After preparing all summer, participants of Chattanooga’s business accelerator program Gig Tank pitched their business ideas to the community Tuesday.
Unlike last year, they weren’t competing for a monetary prize, but the event was still a platform of potential for the participants. The event allowed them to connect with people who can help them grow their businesses.
Last year’s largest prize of $100,000 went to Banyan, a cloud-based control system for collaborative research. The product aims to make it easier for researchers at universities nationwide to share information.
Banyan has since moved from Florida to Chattanooga and is working with venture investment incubator Lamp Post Group.
Before the pitches began, Toni Gemayel told the crowd that the size of his business team had doubled since last year and that there isn’t a better place to have his startup than Chattanooga.
When he and his team left last summer’s Gig Tank program and went back to Florida, it didn’t take long for them to decide to come back.
“I missed the entrepreneurial spirit of Chattanooga,” he said.
And Charlie Brock, CEO of Launch Tennessee, pointed to Gemayel as an example of how accelerators, such as Gig Tank, can literally change lives.
“Toni’s life is on a totally different trajectory than it was a year ago,” Brock said.
Also, before the pitches, Mayor Andy Berke told the crowd he was inspired by the event, which drew participants from around the world, including 14 different states.
And this year, there were four times more female participants than last year.
Berke also said that city leaders are working with business leaders to help spur innovation. He wants to make sure that business leaders have access to data, such as housing statistics, he said.
“The city can be innovative ourselves,” he said. “We are undergoing a true change to make sure we have open data in our government.”
Sisasa: Debbie Tien pitched for the business Sisasa, which aims to bridge the gap between young adults and small financial institutions, such as community banks.
Community banks need to engage young people as future customers, but young adults are often overwhelmed by their financial illiteracy, she said.
So her team developed a platform for banks to integrate into their existing online and mobile systems that will engage young adults. The platform is made to look like a social media site and uses gamification, such as earning points for engaging, to appeal to the younger demographic.
The company has partnered with TransCard for a pilot program and needs $500,000 of funding.
FwdHealth: Founder of FwdHealth Shayne Woods pitched the business, which aims to bridge the gap between lifestyle and clinical data.

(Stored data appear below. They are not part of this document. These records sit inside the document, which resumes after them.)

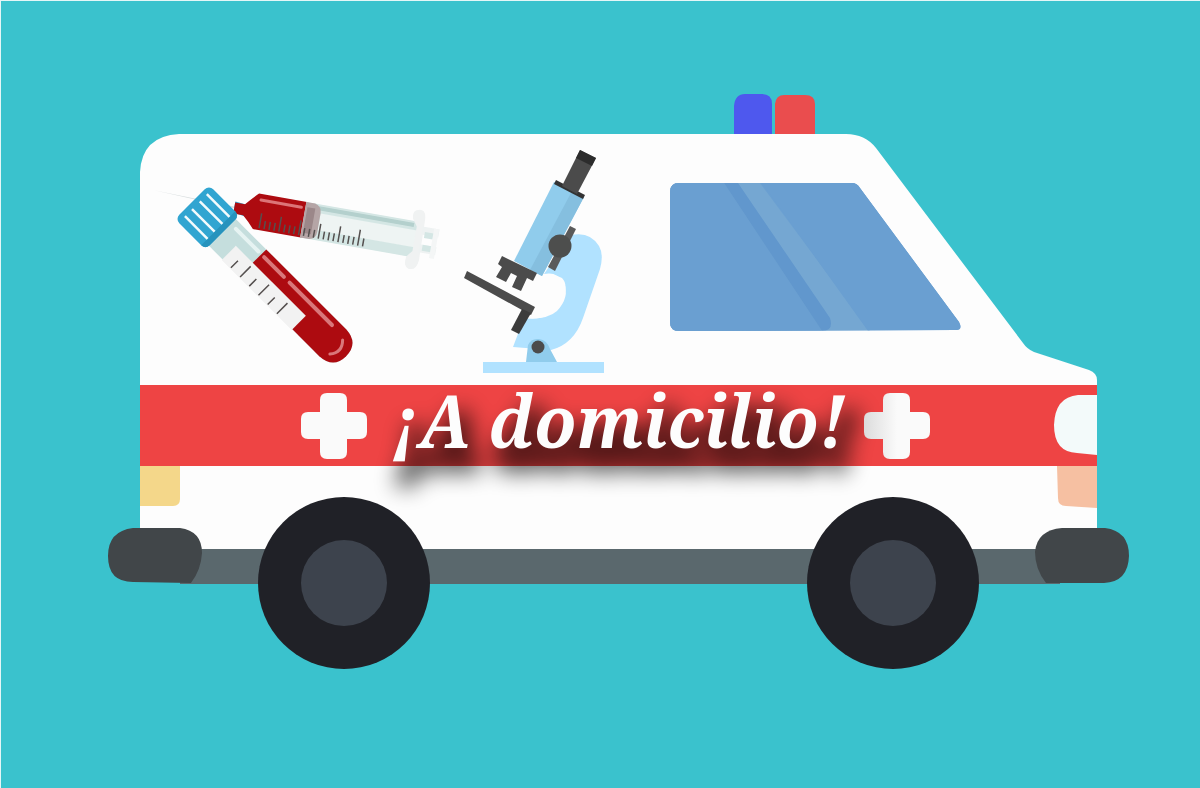
<!DOCTYPE html>
<html lang="es">
<head>
<meta charset="utf-8">
<title>¡A domicilio!</title>
<style>
:root {
  --sky: #3ac2cd;
  --body: #fdfdfd;
  --band: #ee4444;
  --glass: #6a9fd1;
  --glass-light: #75a7d2;
  --glass-line: #6197cd;
  --chassis: #5a686d;
  --bumper: #414649;
  --tyre: #202127;
  --hub: #3d434d;
  --blood: #ad0b10;
  --cap: #31a5d1;
  --tube: #c5dedd;
  --metal: #4b4b4b;
  --scope: #90ccec;
  --scope-light: #b1e2ff;
}
html, body { margin: 0; height: 100%; overflow: hidden; background: var(--sky); }
.canvas { display: block; width: 1200px; height: 788px; }
.slogan { font: italic 700 73px "Noto Serif", "TeX Gyre Pagella", serif; }
.marks { fill: none; stroke: #55504f; stroke-width: 1.5; }
</style>
</head>
<body>
<svg class="canvas" viewBox="0 0 1200 788" role="img" aria-label="Ambulancia de laboratorio a domicilio">
  <defs>
    <path id="cross" d="M-14-26Q-14-33-7-33H6Q13-33 13-26V-14H26Q33-14 33-7V6Q33 13 26 13H13V26Q13 33 6 33H-7Q-14 33-14 26V13H-26Q-33 13-33 6V-7Q-33-14-26-14H-14Z"/>
    <g id="wheel">
      <circle r="86" fill="var(--tyre)"/>
      <circle r="43" fill="var(--hub)"/>
    </g>
    <filter id="slogan-shadow" x="-10%" y="-50%" width="120%" height="220%">
      <feGaussianBlur stdDeviation="11"/>
    </filter>
    <linearGradient id="cross-shade">
      <stop offset="0" stop-color="#dcdcdc"/>
      <stop offset=".5" stop-color="#fafafa"/>
    </linearGradient>
    <clipPath id="window-shape">
      <path id="window-outline" d="M679 183H852Q857 183 860 188L959 322Q963 330 956 330L679 331Q670 331 670 322V192Q670 183 679 183Z"/>
    </clipPath>
  </defs>

  <rect id="background" width="1200" height="788" fill="var(--sky)"/>
  <path id="frame-edge" d="M0 0H1200V1H1V788H0Z" fill="#e4f6f7"/>

  <g id="siren">
    <path d="M734 134V106Q735 94 745 94H762Q772 94 772 104V134Z" fill="#4e58ee"/>
    <path d="M775 134V104Q776 94 786 95H805Q815 95 815 104V134Z" fill="#ea4d4e"/>
  </g>

  <g id="van">
    <path id="bodywork" d="M140 550V172Q142 136 179 134H846Q865 134 876 148L1023 343Q1027 349 1034 352L1089 370Q1097 373 1097 380V550Z" fill="var(--body)"/>
    <rect id="band" x="140" y="385" width="957" height="81" fill="var(--band)"/>
    <path id="headlight" d="M1097 395V455L1077 453Q1054 452 1054 425Q1055 397 1078 395Z" fill="#f3fafa"/>
    <path id="front-indicator" d="M1057 466H1097V508L1066 506Q1058 506 1058 498Z" fill="#f6c0a2"/>
    <path id="rear-light" d="M140 466H180V499Q180 506 173 506H140Z" fill="#f4d78a"/>
    <rect id="chassis" x="180" y="549" width="880" height="35" fill="var(--chassis)"/>
    <path id="rear-bumper" d="M133 528H180Q202 531 202 553Q201 570 191 583L133 582Q108 582 108 556Q108 531 133 528Z" fill="var(--bumper)"/>
    <path id="front-bumper" d="M1062 528H1105Q1129 531 1129 556Q1128 582 1104 583H1046Q1035 569 1035 552Q1037 530 1062 528Z" fill="var(--bumper)"/>
    <use href="#wheel" x="344" y="583"/>
    <use href="#wheel" x="893" y="583"/>
  </g>

  <g id="window">
    <use href="#window-outline" fill="var(--glass)"/>
    <g clip-path="url(#window-shape)">
      <path d="M670 183H760L870 331H670Z" fill="var(--glass-light)"/>
      <path d="M670 183H724L822 331H670Z" fill="var(--glass)"/>
      <path d="M724 183H738L830 318Q834 331 822 331Z" fill="var(--glass-line)"/>
      <path d="M762 183H860L970 331H868Z" fill="var(--glass)"/>
    </g>
  </g>

  <g id="syringe" transform="translate(254 211) rotate(10)">
    <path d="M-102-3L-18-1V1Z" fill="#d9dedf"/>
    <path d="M-20-6L-8-5V7L-20 5Z" fill="var(--cap)"/>
    <path d="M-20-5H-10Q-4-12 2-18H52V18H2Q-4 11-10 6H-20Z" fill="var(--blood)"/>
    <path d="M50-18H160Q164-18 164-12V12Q164 18 158 18H50Z" fill="#d4e6e4"/>
    <rect x="66" y="-9" width="98" height="17" fill="#eef4f3"/>
    <path d="M62-14H160" stroke="#b4d0cd" stroke-width="4"/>
    <path d="M50-18H59Q66-16 66-9V9Q66 17 59 18H50Z" fill="#b5a5a6"/>
    <path d="M52-13H60V13H52Z" fill="#9b8789"/>
    <path d="M5-12H46" stroke="#dc7477" stroke-width="3" stroke-linecap="round"/>
    <path class="marks" d="M8 16V1M13 16V8M18 16V8M23 16V8M28 16V1M33 16V8M38 16V8M43 16V8M48 16V1M53 16V8M58 16V8M63 16V8M68 16V1M73 16V8M78 16V8M83 16V8M88 16V0M93 16V8M98 16V8M103 16V8M108 16V0M113 16V8"/>
    <path d="M160-29Q169-33 170-22L171 20Q170 31 162 30Q156 28 158 18L163 12V-13L158-20Q156-27 160-29Z" fill="#f0f2f2"/>
    <path d="M169-10H186M169 8H186" stroke="#eef2f2" stroke-width="8"/>
    <path d="M172-6H181M172 7H181" stroke="#d4e6e4" stroke-width="6"/>
    <path d="M183-14V16" stroke="#f4f6f6" stroke-width="5"/>
  </g>

  <g id="blood-tube" transform="translate(192 202) rotate(45)">
    <path d="M38-19H199Q218-18 218 0Q218 18 199 19H38Z" fill="var(--tube)"/>
    <path d="M86-19H199Q218-18 218 0Q218 18 199 19H86Z" fill="var(--blood)"/>
    <rect x="62" y="0" width="99" height="20" fill="#f2f2f2"/>
    <path class="marks" d="M74 19V9M87 19V4M100 19V9M113 19V4M126 19V9M139 19V4"/>
    <path d="M50-12H82" stroke="#e6f3f2" stroke-width="4" stroke-linecap="round"/>
    <path d="M90-12H118M126-12H186" stroke="#d9777a" stroke-width="4" stroke-linecap="round"/>
    <path d="M204-9Q213 0 205 10" fill="none" stroke="#d9777a" stroke-width="3" stroke-linecap="round"/>
    <rect y="-24" width="43" height="48" rx="6" fill="var(--cap)"/>
    <path d="M37-24Q43-24 43-18V18Q43 24 37 24Z" fill="#2793bd"/>
    <path d="M5-16H37M5-6H37M5 5H37M5 15H37" stroke="#f3fbfd" stroke-width="2.5"/>
  </g>

  <g id="microscope">
    <path id="arm" d="M571 235Q590 231 599 246Q604 255 600 269L583 318Q574 344 551 350L513 347L524 318Q548 322 560 304Q570 286 562 278Q554 274 544 274Z" fill="var(--scope-light)"/>
    <path d="M544 274Q557 271 564 283Q570 297 557 311Q547 320 524 318L535 303V278Z" fill="var(--body)"/>
    <path id="foot" d="M526 362L528 345Q531 338 539 339Q547 340 550 349L557 362Z" fill="var(--scope)"/>
    <circle cx="538" cy="347" r="6.5" fill="var(--metal)"/>
    <rect id="base" x="483" y="362" width="121" height="11" fill="var(--scope-light)"/>
    <path id="focus-bar" d="M570 226L576 229L555 271L548 267Z" fill="#5a5a5a"/>
    <path id="body-tube" d="M554 182L584 197L542 276L514 261Z" fill="var(--scope)"/>
    <path d="M572 191L584 197L542 276L530 270Z" fill="#85bfdf"/>
    <path d="M556 180L585 195L583 199L554 184Z" fill="#333"/>
    <path id="eyepiece" d="M580 150L596 158L577 194L562 186Z" fill="var(--metal)"/>
    <path d="M580 150L596 158L592 166L576 158Z" fill="#2c2c2c"/>
    <circle id="focus-knob" cx="560" cy="246" r="11.5" fill="#4d4e4d"/>
    <path id="objectives" d="M502 256L537 273L533 281L527 278L521 291L512 287L517 276L511 273L506 282L496 277L502 267L498 264Z" fill="var(--metal)"/>
    <path id="stage" d="M467 271L535 307L531 315L464 278Z" fill="var(--metal)"/>
    <path d="M522 309L531 313L519 334L511 330Z" fill="#3c3c3c"/>
  </g>

  <g id="slogan-band">
    <use href="#cross" x="334" y="426" fill="#fafafa"/>
    <text class="slogan" x="400" y="468" textLength="454" lengthAdjust="spacingAndGlyphs" fill="#000" stroke="#000" stroke-width="10" opacity=".65" filter="url(#slogan-shadow)" aria-hidden="true">¡A domicilio!</text>
    <use href="#cross" x="897" y="426" fill="url(#cross-shade)"/>
    <text class="slogan" x="392" y="448" textLength="454" lengthAdjust="spacingAndGlyphs" fill="#fdfdfd">¡A domicilio!</text>
  </g>
</svg>
</body>
</html>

The app analyzes and shares information gathered from wellness apps, such as a run tracker, with health care providers, employers and insurers. The idea is to help save on health costs for everyone.
There are incentives for users, and the platform allows the user to forward wellness accomplishments to employers or insurers for encouragement or rewards.
The team needs $400,000 to cover operations for 12 months to continue to develop the platform.
HutGrip: HutGrip is cloud-based software that monitors manufacturing processes, so leaders manage their processes and predict and prevent equipment failures.
HutGrip sensors collect and store data-temperature, humidity, speed, pressure, flow, vibration levels, energy consumption per machine and others.
The team is currently working with six businesses in five different industries, such as wine making and snack cake production, to perfect the product.
They need $500,000 and strategic partners in the manufacturing world.
Mira: Mira CEO Sunny Feng told the audience that this team’s product is helping shoppers and retailers by bringing content traditionally found online, such as detailed product information, recommendations and reviews, into the physical retail space.
The product helps consumers feel empowered and educated, and retailers benefit from higher foot traffic and browsing metrics that the system collects.
TidBit: TidBit is a mobile-based training platform that aims to help employers train staff in an easier and fun way.
Businesses lose money and progress when there is employee turnover, and employees traditionally don’t like training sessions, Samuel Bowen said.
Tidbit makes it easy for leaders to publish training content for employees, customers and partners via mobile devices.
The team needs $300,000 for product development and to solidify the distribution plan.
Sensevery: It isn’t like the products from the “I’ve fallen and I can’t get up” commercials, said Bentley Cook, who pitched for his team.
Sensevery is a wireless sensing device that caretakers can use to monitor an aging loved one’s daily activities, such as sleep, heart rate, body temperature and motion, and it notifies family and emergency responders in the event of a fall.
It works through a smart wristband that shares data with a device that’s connected to a cloud platform. Family members can see the information online.
WeCounsel: WeCounsel is an online network that will allow patients to connect with therapists via videoconference.
WeCounsel is HIPAA-compliant and uses the cloud to connect mental health providers with patients and colleagues online, which can make seeking treatment more convenient.
Users will be able to search for area therapists, and patients pay the mental health professional.
The team has 63 people preregistered and over the next two months will be conducing more than 200 sessions to get feedback about possible improvements.
The company is in negotiations with a local health care group and, pending the outcome of those negotiations, will be fully funded.
The team is still looking for industry contacts, though.
Disclaimer: Nooga.com is affiliated with the Lamp Post Group, but editorial decisions for this publication are made independently of the Lamp Post Group.